There is more to life than just work and all the other areas of your life will influence what kind of work you can do and what kind of work you’ll never want to do. Sometimes you will find yourself with a dozen offers, other times you will have to carve your own path. If you take ownership of your career and know that at the end of the day you’re in control, any success you achieve will be self-made. Know yourself and your strength and opportunities so you can be your own guidance counselor.

Having an Open-Floor Plan Office is a Bad Idea

“Would you work in a cocoon that looks like a 2001: A Space Odyssey set piece? Architect Michelle Kaufmann, a team from the Massachusetts Institute of Technology and Google hope your answer is a resounding “Yes!”

Their distinctively strange, mesmerizing Transformable Meeting Space is designed to vanquish the limitations inherent in open workspaces. Each cubicle descends from the ceiling with the tug of a pulley system, offering a small conference room that jibes with Google’s airy layout.

This Chinese finger trap of a meeting space is a prototype only a minimalist could love, but it just might silence the open floor-plan haters of the world. Or not — because there are after all so many haters.

Indeed, decades into the future, our offspring will still be reading angry articles ripping open floor plans to shreds. According to opponents, these layouts lead to excessive noise, irritation, a lack of privacy and short attention spans.

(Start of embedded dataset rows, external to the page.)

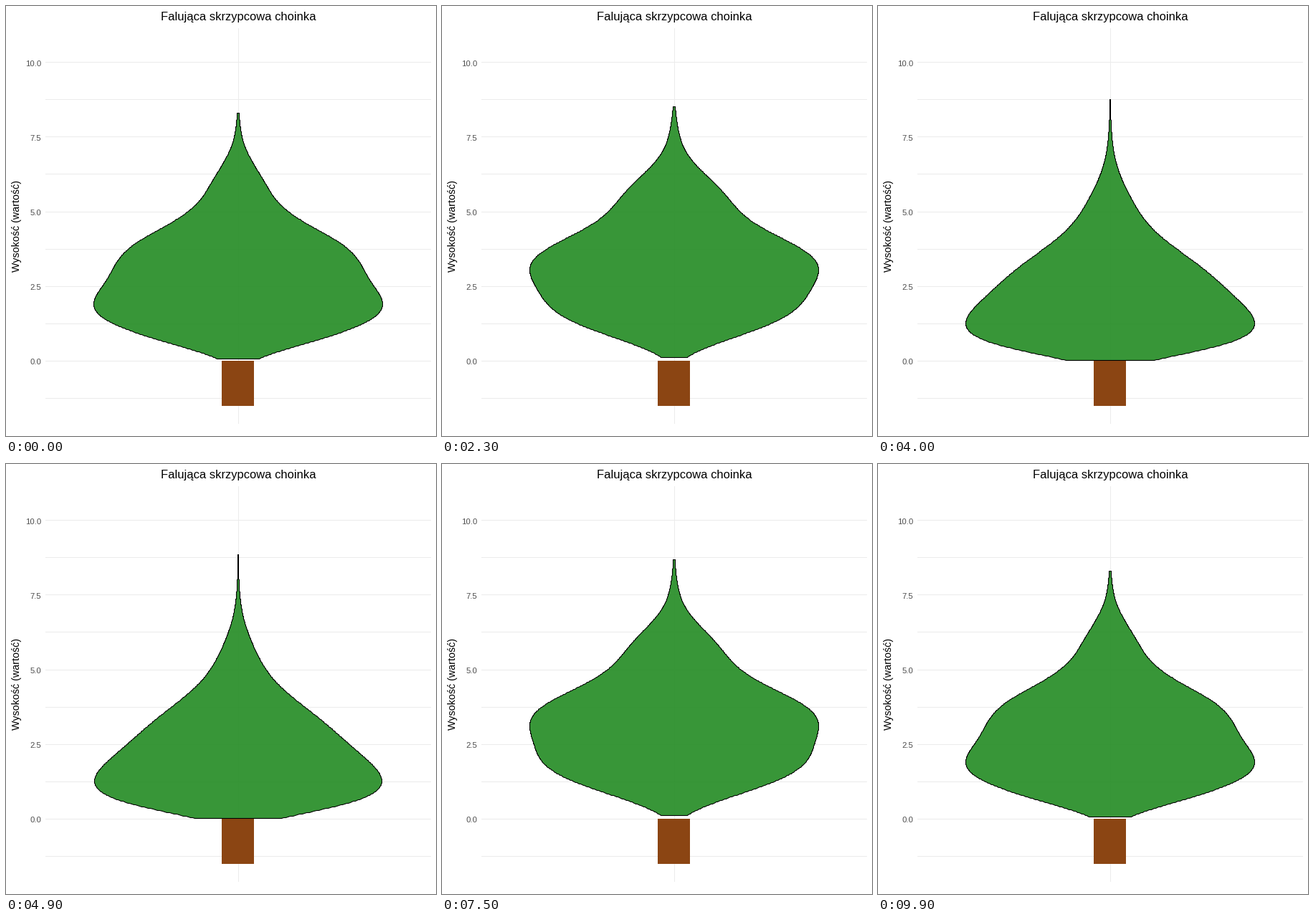
Write a matplotlib script that moves like this. It is 600 px wide and 600 px high and loops after 10 s.

```python
import matplotlib.pyplot as plt
import numpy as np
from matplotlib.animation import FuncAnimation
from matplotlib.patches import Polygon, Rectangle

plt.rcParams["font.family"] = "Liberation Sans"

PX = 0.72                     # points per pixel at 100 dpi
CX, HALF = 324, 201.5         # tree axis and widest half width
Y0, UNIT = 495.5, 41.7        # pixel row of value 0, pixels per unit
STATES, FRAMES = 40, 100

# the first states blend through one in-between, later ones switch directly
STARTS = np.r_[0, np.arange(2, 57, 3), 58, np.arange(61, FRAMES, 2)]
LAST_BLEND = 60

P = (np.arange(200) + 0.5) / 200
U = np.linspace(0, 1, 512)


def violin(i):
    """Values and half widths of a smoothed, rippled beta density."""
    turn = 2 * np.pi * i / STATES
    wave = np.sin(2 * turn)
    lo = 0.06 * np.exp(1.3 * wave)
    hi = 8.6 - 0.3 * np.cos(turn)
    v = lo + (hi - lo) * U
    density = P ** (1.2 + 0.65 * wave) * (1 - P) ** 4.5
    kernel = np.exp(-((v[:, None] - 10 * P) / 0.35) ** 2 / 2)
    ripple = np.cos(2 * np.pi * (v - 5.2) / 2.6 + 4.06 * i)
    w = kernel @ density * (1 - (0.01 + 0.015 * v) * ripple)
    return v, HALF * w / w.max()


SHAPES = np.array([violin(i) for i in range(STATES)])


def outline(k):
    i = np.searchsorted(STARTS, k, side="right") - 1
    v, w = SHAPES[i % STATES]
    if k <= LAST_BLEND and k + 1 in STARTS:
        v, w = (SHAPES[i] + SHAPES[i + 1]) / 2
    y = Y0 - UNIT * v
    path = np.c_[np.r_[CX - w, (CX + w)[::-1]], np.r_[y, y[::-1]]]
    return np.floor(path) + 0.5          # pixel centres keep the line crisp


fig = plt.figure(figsize=(6, 6), dpi=100, facecolor="white")
ax = fig.add_axes([0, 0, 1, 1])
ax.set(xlim=(0, 600), ylim=(600, 0))
ax.axis("off")


def grid(x, y):
    ax.plot(x, y, color="#EBEBEB", lw=PX, solid_capstyle="butt", snap=False,
            zorder=1)


for value in np.arange(-1.25, 10.1, 1.25):
    row = np.floor(Y0 - UNIT * value + 0.1) + 0.5
    grid([55, 593], [row, row])
    if value >= 0 and value % 2.5 == 0:
        ax.text(49, row + 5, f"{value:.1f}", size=11.2 * PX, color="#4D4D4D",
                ha="right", va="baseline")
grid([CX + 0.5, CX + 0.5], [31, 583])

ax.text(CX, 20, "Falująca skrzypcowa choinka", size=16.5 * PX,
        ha="center", va="baseline")
ax.text(19, 307, "Wysokość (wartość)", size=14.2 * PX, rotation=90,
        rotation_mode="anchor", ha="center", va="baseline")

ax.add_patch(Rectangle((301, 495), 45, 63, fc="#8B4513", ec="none", zorder=2))
tree = Polygon(outline(0), closed=True, fc=(34 / 255, 139 / 255, 34 / 255, 0.9),
               ec="black", lw=1.07 * PX, joinstyle="round", snap=False, zorder=3)
ax.add_patch(tree)


def draw(k):
    tree.set_xy(outline(k))
    return (tree,)


anim = FuncAnimation(fig, draw, frames=FRAMES, interval=100, repeat=True,
                     repeat_delay=0)
plt.show()
```
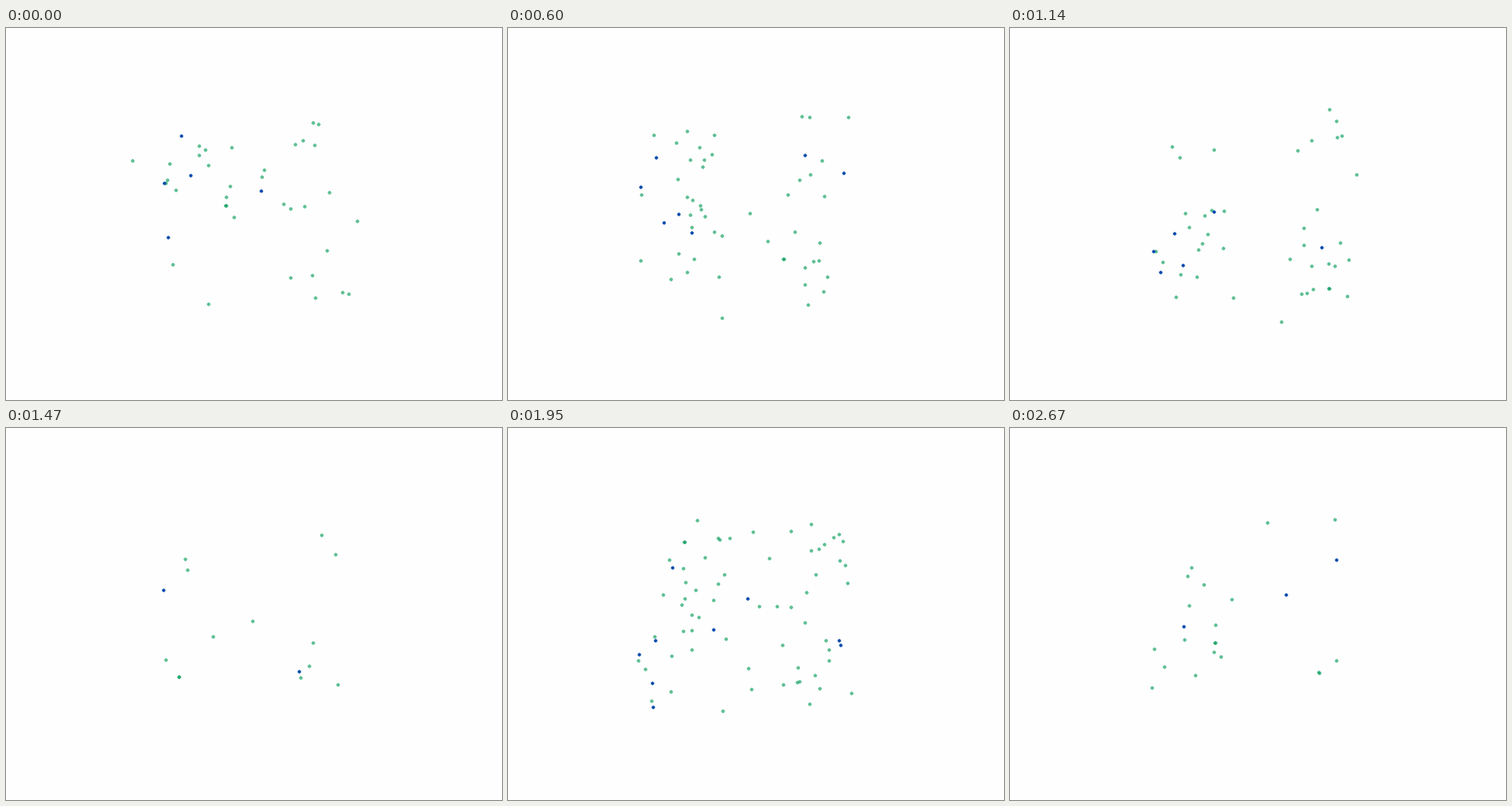
Recreate the animation shown at these times as a matplotlib script. Size 640x480 px, loop 2700 ms.

```python
import numpy as np
import matplotlib.pyplot as plt
from matplotlib.animation import FuncAnimation

W, H, DPI = 640, 480, 100
STEPS, INTERVAL = 90, 30
GREEN, BLUE, PAPER = "#009b55", "#0047ab", "#fefefe"

# The number of dots rises and falls between these points of the loop
KEY_STEPS = [0, 11, 28, 49, 65, 73, 79, 89]
KEY_COUNTS = [40, 31, 76, 15, 72, 24, 17, 23]
BLUE_SHARE = 0.13

# Dots gather around the hubs; the rest spread over the whole area
HUBS = np.array([(400, 138), (232, 172), (255, 250), (212, 308), (395, 322)])
HUB_SPREAD = 27
HUB_SHARE = 0.62
CENTRE, SPREAD = (315, 220), (85, 75)
TOP_LEFT, BOTTOM_RIGHT = np.array((160, 105)), np.array((466, 388))


def random_spots(rng, count):
    """Pick spots near a hub or anywhere, and keep those inside the area."""
    tries = 5 * count
    near = rng.normal(HUBS[rng.integers(len(HUBS), size=tries)], HUB_SPREAD)
    wide = rng.normal(CENTRE, SPREAD, (tries, 2))
    spots = np.where(rng.random((tries, 1)) < HUB_SHARE, near, wide)
    inside = np.all((spots > TOP_LEFT) & (spots < BOTTOM_RIGHT), axis=1)
    return spots[inside][:count]


def spots_at(step):
    """Every step shows a fresh, repeatable set of green and blue spots."""
    rng = np.random.default_rng(700 + step)
    total = round(np.interp(step, KEY_STEPS, KEY_COUNTS))
    blue_count = max(1, round(total * BLUE_SHARE))
    spots = random_spots(rng, total)
    # One pair nearly coincides and shows as a darker dot
    spots[-1] = spots[-2] + rng.uniform(-1, 1, 2)
    return spots[blue_count:], spots[:blue_count]


fig = plt.figure(figsize=(W / DPI, H / DPI), dpi=DPI, facecolor=PAPER)
ax = fig.add_axes([0, 0, 1, 1])
ax.set(xlim=(0, W), ylim=(H, 0))
ax.axis("off")

green = ax.scatter([], [], s=7, c=GREEN, alpha=0.6, linewidths=0.5)
blue = ax.scatter([], [], s=6.5, c=BLUE, linewidths=0.5, zorder=3)


def update(step):
    green_spots, blue_spots = spots_at(step)
    green.set_offsets(green_spots)
    blue.set_offsets(blue_spots)
    return green, blue


anim = FuncAnimation(fig, update, frames=STEPS, interval=INTERVAL,
                     repeat=True, repeat_delay=0)
plt.show()
```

The Scandinavian Journal of Work, Environment & Health even found that open workplaces lead to increased employee absenteeism. And don’t get the Swedes started on the consequences for introverts.

To many, this workplace battle might seem like a black-and-white debate but it’s another false dilemma. In reality, an office layout can serve many masters.”

Read the full post here.

Increased Corporate Reporting Good For Nonprofits

Portrait Of Businesspeople In Modern Open Plan Office

“More than four out of five (82 percent) of S&P 500 companies published corporate sustainability reports in 2016, representing a four-fold increase from 2011. The 82-percent figure marks a highpoint during the six years that the Governance & Accountability Institute, based in New York City, has tracked such reporting.

The trend upward could open more and more opportunities for nonprofits to foster relationships with corporate partners, according to Hank Boerner, chairman and co-founder of the institute.

The increased reporting started at the turn of the century when companies were in the midst of inflating figures – leading to the burst of the tech bubble, according to Boerner. Congress passed the Sarbanes-Oxley Act in 2002, aimed at corporate governance reform, but the law did not prevent the 2008 recession. During the recovery, corporate managers began taking it upon themselves to be better corporate citizens, he said, reporting on corporate governance, policies, and environmental management.

In 2011, the first year the institute began tracking S&P 500 companies for sustainability reporting, 20 percent reported data. That leapt to 53 percent in 2012 and 72 percent in 2013, coming to a more steady climb in 2014 (75 percent), 2015 (81 percent), and 2016 (82 percent).”

Read the full post here.